The US mission to Turkey said on Sunday it had suspended all non-immigrant visa services at all US diplomatic facilities in Turkey, on the grounds that it needed to “reassess” Turkey’s commitment to its personnel.
“Recent events have forced the United States government to reassess the commitment of government of Turkey to the security of US mission and personnel,” the statement by the mission in Ankara said.
“In order to minimize the number of visitors to our embassy and consulates while this assessment proceeds, effective immediately we have suspended all non-immigrant visa services at all US diplomatic facilities in Turkey.”
Last week, a US consulate employee in İstanbul was arrested on charges of links to the Gülen Movement, a move condemned by Washington as baseless and damaging to ties between the NATO allies.
Turkey has also suspended US visa applications in retaliation for the latest decision by the US Embassy in Ankara to suspend all non-migrant visa services at its diplomatic facilities in the country. By using exactly the same wording Turkish Embassy in the US has stated Sunday that “Recent events have forced Turkish Government to reassess the commitment of the Government of the United States to the security of Turkish Mission facilities and personnel. In order to minimize the number of visitors to our Embassy and Consulates while this assessment proceeds, effective immediately we have suspended all non-immigrant visa service at all Turkish diplomatic facilities in the US. This measure will apply to visas in passports as well as e-Visas and visas acquired at the border.”
The US Embassy in Turkey had issued an official statement on Twitter on Thursday concerning the arrest of a locally employed staff member in İstanbul on Wednesday and had stated that “The United States Government is deeply disturbed by the arrest of a locally-employed staff member of the US Consulate General İstanbul on October 4, and by leaks from Turkish government sources seemingly aimed at trying the employee in the media rather than a court of law. We believe these allegations to be wholly without merit,” the US Embassy said on its official Twitter account, adding “Baseless, anonymous allegations against our employees undermine and devalue this longstanding partnership.”
Metin Topuz, a staff member, allegedly had regular phone calls before corruption investigations went public Dec. 17-25, 2013 with then-İstanbul Deputy Public Prosecutor Zekeriya Öz and the chiefs of police in charge of the probes.
US Ambassador to Turkey John Bass had also expressed his disturbance at the arrest of Topuz, a longtime employee of the consulate. “I am deeply disturbed that some people in the Turkish government prefer to try this case through media outlets rather than properly pursuing the case in a court of law before a judge. That does not strike me as pursuing justice, it seems to me more a pursuit of vengeance,” Bass said.

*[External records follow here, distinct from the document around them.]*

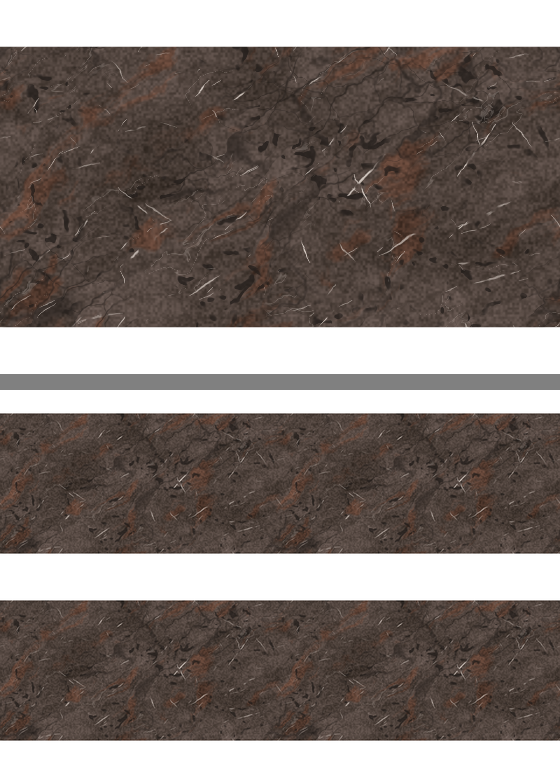
Top, the tile; bottom, the same tile 2 across and 2 down.
Write a WebGL 2 fragment shader that draws this texture.

```glsl
#version 300 es
precision highp float;
uniform vec2 u_resolution;
out vec4 fragColor;

#define DARK vec3(0.235, 0.195, 0.170)
#define LIGHT vec3(0.395, 0.337, 0.312)
#define RUST vec3(0.40, 0.24, 0.17)
#define CRACK vec3(0.13, 0.11, 0.10)
#define VEIN vec3(0.84, 0.80, 0.77)
#define SLAB_HALF_HEIGHT 0.375
#define SHARD_CONTRAST 0.42
#define GRAIN_CONTRAST 0.75
#define VEIN_WIDTH 0.016

// Integer hash: three values in 0..1 per cell
vec3 hash3(vec2 cell, float seed) {
  uvec3 v = uvec3(ivec3(cell, seed)) * 1664525u + 1013904223u;
  v.x += v.y * v.z; v.y += v.z * v.x; v.z += v.x * v.y;
  v ^= v >> 16u;
  v.x += v.y * v.z; v.y += v.z * v.x; v.z += v.x * v.y;
  return vec3(v >> 8u) / 16777216.0;
}

// Value noise that wraps over the unit square
float noise(vec2 uv, vec2 freq, float seed) {
  vec2 p = uv * freq, i = floor(p), f = p - i;
  f = f * f * (3.0 - 2.0 * f);
  vec2 a = mod(i, freq), b = mod(i + 1.0, freq);
  return mix(mix(hash3(a, seed).x, hash3(vec2(b.x, a.y), seed).x, f.x),
             mix(hash3(vec2(a.x, b.y), seed).x, hash3(b, seed).x, f.x), f.y);
}

float fbm(vec2 uv, vec2 freq, float seed) {
  float sum = 0.0, amp = 0.5;
  for (int i = 0; i < 5; i++) {
    sum += amp * noise(uv, freq, seed + float(i));
    freq *= 2.0;
    amp *= 0.55;
  }
  return sum / 1.056;
}

// Broken stone pieces: x = shade of the piece, y = closeness to its border
vec2 shards(vec2 uv, vec2 freq, float seed) {
  vec2 p = uv * freq, base = floor(p);
  float near = 9.0, second = 9.0, shade = 0.0;
  for (int y = -1; y <= 1; y++)
    for (int x = -1; x <= 1; x++) {
      vec2 cell = base + vec2(x, y);
      vec3 h = hash3(mod(cell, freq), seed);
      float d = length(cell + h.xy - p);
      if (d < near) { second = near; near = d; shade = h.z; }
      else second = min(second, d);
    }
  float gap = second - near;
  return vec2(mix(0.5, shade, smoothstep(0.0, 0.12, gap)), 1.0 - smoothstep(0.0, 0.09, gap));
}

// Scattered short veins, tapered towards their ends
float veins(vec2 uv, vec2 count, float density, float seed) {
  vec2 p = uv * count, base = floor(p);
  float px = count.y / u_resolution.y, cover = 0.0;
  for (int y = -1; y <= 1; y++)
    for (int x = -1; x <= 1; x++) {
      vec2 cell = base + vec2(x, y), id = mod(cell, count);
      vec3 place = hash3(id, seed), style = hash3(id, seed + 1.0);
      float angle = style.x < 0.72 ? 0.1 + 0.85 * style.y : -0.4 - 0.9 * style.y;
      float halfLen = mix(0.15, 0.75, style.z * style.z);
      vec2 dir = vec2(cos(angle), sin(angle)), d = p - cell - place.xy;
      float along = dot(d, dir);
      float dist = length(d - dir * clamp(along, -halfLen, halfLen));
      float taper = 1.0 - 0.8 * min(abs(along) / halfLen, 1.0);
      float line = clamp((VEIN_WIDTH * taper * (0.6 + style.z) - dist) / px + 0.5, 0.0, 1.0);
      cover = max(cover, line * step(place.z, density) * mix(0.4, 1.0, style.y));
    }
  return cover;
}

void main() {
  vec2 uv = gl_FragCoord.xy / u_resolution;

  // Warped coordinates; a whole-number shear gives the diagonal grain
  vec2 warp = vec2(fbm(uv, vec2(9, 6), 10.0), fbm(uv, vec2(9, 6), 20.0)) - 0.5;
  vec2 bent = uv + 0.11 * warp;
  vec2 slant = vec2(bent.x, bent.y - bent.x);

  // Tone from clouds, shards and grain
  vec2 large = shards(slant, vec2(7, 9), 30.0);
  vec2 small = shards(bent + 0.04 * warp.yx, vec2(15, 17), 31.0);
  float patchy = fbm(uv, vec2(6, 4), 40.0);
  float fine = noise(uv, vec2(240, 160), 50.0) - 0.5;
  float medium = fbm(slant, vec2(24, 36), 55.0) - 0.5;
  float tone = 0.5 + 0.9 * (fbm(bent, vec2(5, 6), 60.0) - 0.5) + 0.7 * medium;
  tone += SHARD_CONTRAST * ((large.x - 0.5) + 0.75 * (small.x - 0.5));
  tone += GRAIN_CONTRAST * fine;
  vec3 color = mix(DARK, LIGHT, clamp(tone, -0.35, 1.4));

  // Rusty stains
  float rust = smoothstep(0.56, 0.74, fbm(slant, vec2(11, 13), 70.0));
  color = mix(color, RUST * (0.75 + 0.5 * tone), 0.55 * rust);

  // Dark seams and pits
  float seam = max(large.y, 0.7 * small.y) * smoothstep(0.42, 0.68, patchy);
  float pit = smoothstep(0.72, 0.88, noise(bent, vec2(66, 54), 80.0))
            * smoothstep(0.5, 0.66, fbm(uv, vec2(12, 8), 85.0));
  color = mix(color, CRACK, clamp(0.5 * seam + 0.75 * pit, 0.0, 0.8));

  // Faint hairlines, bright veins and flecks
  float ridge = abs(fbm(slant, vec2(5, 8), 90.0) - 0.5);
  float hair = (1.0 - smoothstep(0.0, 0.009, ridge)) * smoothstep(0.45, 0.65, noise(uv, vec2(18, 12), 95.0));
  float broken = smoothstep(0.22, 0.6, noise(uv, vec2(75, 50), 100.0));
  vec2 wobble = uv + 0.035 * warp + 0.006 * (vec2(medium, fine) * vec2(1.0, 0.3));
  float bright = max(veins(wobble, vec2(12, 8), 0.6, 110.0), veins(wobble, vec2(27, 18), 0.22, 120.0));
  color = mix(color, VEIN, max(0.22 * hair, bright * broken));

  // Slab between white margins
  float edge = (SLAB_HALF_HEIGHT - abs(uv.y - 0.5)) * u_resolution.y;
  fragColor = vec4(mix(vec3(1.0), color, clamp(edge + 0.5, 0.0, 1.0)), 1.0);
}
```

Metin Topuz was detained on Sunday under the order of the anti-terror and organized crime unit of the İstanbul Public Prosecutor’s Office and was arrested by a court on Thursday, the Hürriyet daily reported.
As part of the investigation targeting alleged members of the Gülen movement, the İstanbul Chief Prosecutor’s Office anti-terror and organized crime unit had filed a case against chiefs of police Yakup Saygılı, Nazmi Ardıç, Mahir Çakallı and Mehmet Akif Üner and fugitive former prosecutor Zekeriya Öz.
The Gülen movement is a global civil society movement inspired by the views of US-based Turkish Islamic scholar Fethullah Gülen, who the AKP government and autocratic President Recep Tayyip Erdoğan accuse of masterminding a failed coup attempt on July 15, 2016 despite Gülen’s repeated denials of any involvement.
Turkey survived a controversial military coup attempt on July 15, 2016 that killed 249 people. Immediately after the putsch the ruling Justice and Development Party (AKP) government along with President Erdoğan pinned the blame on the movement.
Fethullah Gülen, who inspired the movement, strongly denied having any role in the failed coup and called for an international investigation into it, but President Erdoğan — calling the coup attempt “a gift from God” — and the government initiated a widespread purge aimed at cleansing sympathizers of the movement from within state institutions, dehumanizing its popular figures and putting them in custody.
Turkey’s Justice Ministry announced on July 13 that 50,510 people have been arrested and 169,013 have been the subject of legal proceedings on coup charges since the failed coup. Turkish government has also suspended or dismissed more than 150,000 judges, teachers, police and civil servants after the coup attempt.